▼
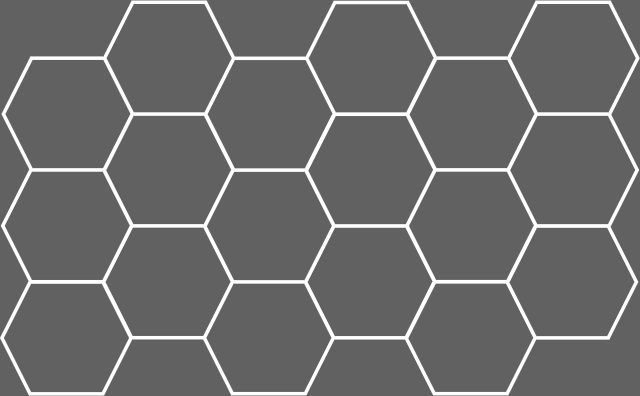
Reproduce this pattern procedurally as a Shadertoy shader.

```glsl
// Draws a staggered honeycomb of white hexagon outlines on plain grey.
// Each cell is a mitred polygon distance outline, placed by a column and row
// loop; a faint lean and per-cell drift make shared edges vary in weight.

#define COLUMNS 6
#define ROWS 3
#define FLAT_HALF 0.0569     // half of the flat top edge, canvas width = 1
#define TIP_HALF 0.1009      // centre to side tip
#define CELL_HEIGHT 0.1747
#define STROKE 0.0055
#define LEAN 0.006           // sideways shift per unit of height
#define DRIFT 0.0006         // largest offset of a cell
#define GROUND vec3(0.38)
#define LINE vec3(1.0)

vec2 hash2(vec2 cell) {
    vec2 q = vec2(dot(cell, vec2(127.1, 311.7)), dot(cell, vec2(269.5, 183.3)));
    return fract(sin(q) * 4375.85) - 0.5;
}

// Signed distance to the edge lines of a flat-topped hexagon
float hexagon(vec2 p) {
    p = abs(p);
    vec2 slantNormal = normalize(vec2(0.5 * CELL_HEIGHT, TIP_HALF - FLAT_HALF));
    float slant = dot(p - vec2(TIP_HALF, 0.0), slantNormal);
    return max(p.y - 0.5 * CELL_HEIGHT, slant);
}

// Centre of a cell; odd columns sit half a cell higher
vec2 cellCentre(int column, int row) {
    vec2 cell = vec2(column, row);
    vec2 middle = 0.5 * vec2(COLUMNS - 1, ROWS - 1);
    vec2 centre = (cell - middle) * vec2(FLAT_HALF + TIP_HALF, CELL_HEIGHT);
    centre.y += (mod(cell.x, 2.0) - 0.5) * 0.5 * CELL_HEIGHT;
    centre.x += LEAN * centre.y;
    return centre + DRIFT * hash2(cell);
}

void mainImage(out vec4 fragColor, in vec2 fragCoord) {
    vec2 p = (fragCoord - 0.5 * iResolution.xy) / iResolution.x;
    float pixel = 1.0 / iResolution.x;

    // Nearest outline over the whole group
    float edge = 1.0;
    for (int column = 0; column < COLUMNS; column++) {
        for (int row = 0; row < ROWS; row++) {
            edge = min(edge, abs(hexagon(p - cellCentre(column, row))));
        }
    }

    // Antialiased stroke
    float ink = clamp((0.5 * STROKE - edge) / pixel + 0.5, 0.0, 1.0);
    fragColor = vec4(mix(GROUND, LINE, ink), 1.0);
}
```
▲
Please leave the images out and retype the rest of the material exactly.

Output of the task
Reproduce this pattern procedurally as a Shadertoy shader.

```glsl
// Draws a staggered honeycomb of white hexagon outlines on plain grey.
// Each cell is a mitred polygon distance outline, placed by a column and row
// loop; a faint lean and per-cell drift make shared edges vary in weight.

#define COLUMNS 6
#define ROWS 3
#define FLAT_HALF 0.0569     // half of the flat top edge, canvas width = 1
#define TIP_HALF 0.1009      // centre to side tip
#define CELL_HEIGHT 0.1747
#define STROKE 0.0055
#define LEAN 0.006           // sideways shift per unit of height
#define DRIFT 0.0006         // largest offset of a cell
#define GROUND vec3(0.38)
#define LINE vec3(1.0)

vec2 hash2(vec2 cell) {
    vec2 q = vec2(dot(cell, vec2(127.1, 311.7)), dot(cell, vec2(269.5, 183.3)));
    return fract(sin(q) * 4375.85) - 0.5;
}

// Signed distance to the edge lines of a flat-topped hexagon
float hexagon(vec2 p) {
    p = abs(p);
    vec2 slantNormal = normalize(vec2(0.5 * CELL_HEIGHT, TIP_HALF - FLAT_HALF));
    float slant = dot(p - vec2(TIP_HALF, 0.0), slantNormal);
    return max(p.y - 0.5 * CELL_HEIGHT, slant);
}

// Centre of a cell; odd columns sit half a cell higher
vec2 cellCentre(int column, int row) {
    vec2 cell = vec2(column, row);
    vec2 middle = 0.5 * vec2(COLUMNS - 1, ROWS - 1);
    vec2 centre = (cell - middle) * vec2(FLAT_HALF + TIP_HALF, CELL_HEIGHT);
    centre.y += (mod(cell.x, 2.0) - 0.5) * 0.5 * CELL_HEIGHT;
    centre.x += LEAN * centre.y;
    return centre + DRIFT * hash2(cell);
}

void mainImage(out vec4 fragColor, in vec2 fragCoord) {
    vec2 p = (fragCoord - 0.5 * iResolution.xy) / iResolution.x;
    float pixel = 1.0 / iResolution.x;

    // Nearest outline over the whole group
    float edge = 1.0;
    for (int column = 0; column < COLUMNS; column++) {
        for (int row = 0; row < ROWS; row++) {
            edge = min(edge, abs(hexagon(p - cellCentre(column, row))));
        }
    }

    // Antialiased stroke
    float ink = clamp((0.5 * STROKE - edge) / pixel + 0.5, 0.0, 1.0);
    fragColor = vec4(mix(GROUND, LINE, ink), 1.0);
}
```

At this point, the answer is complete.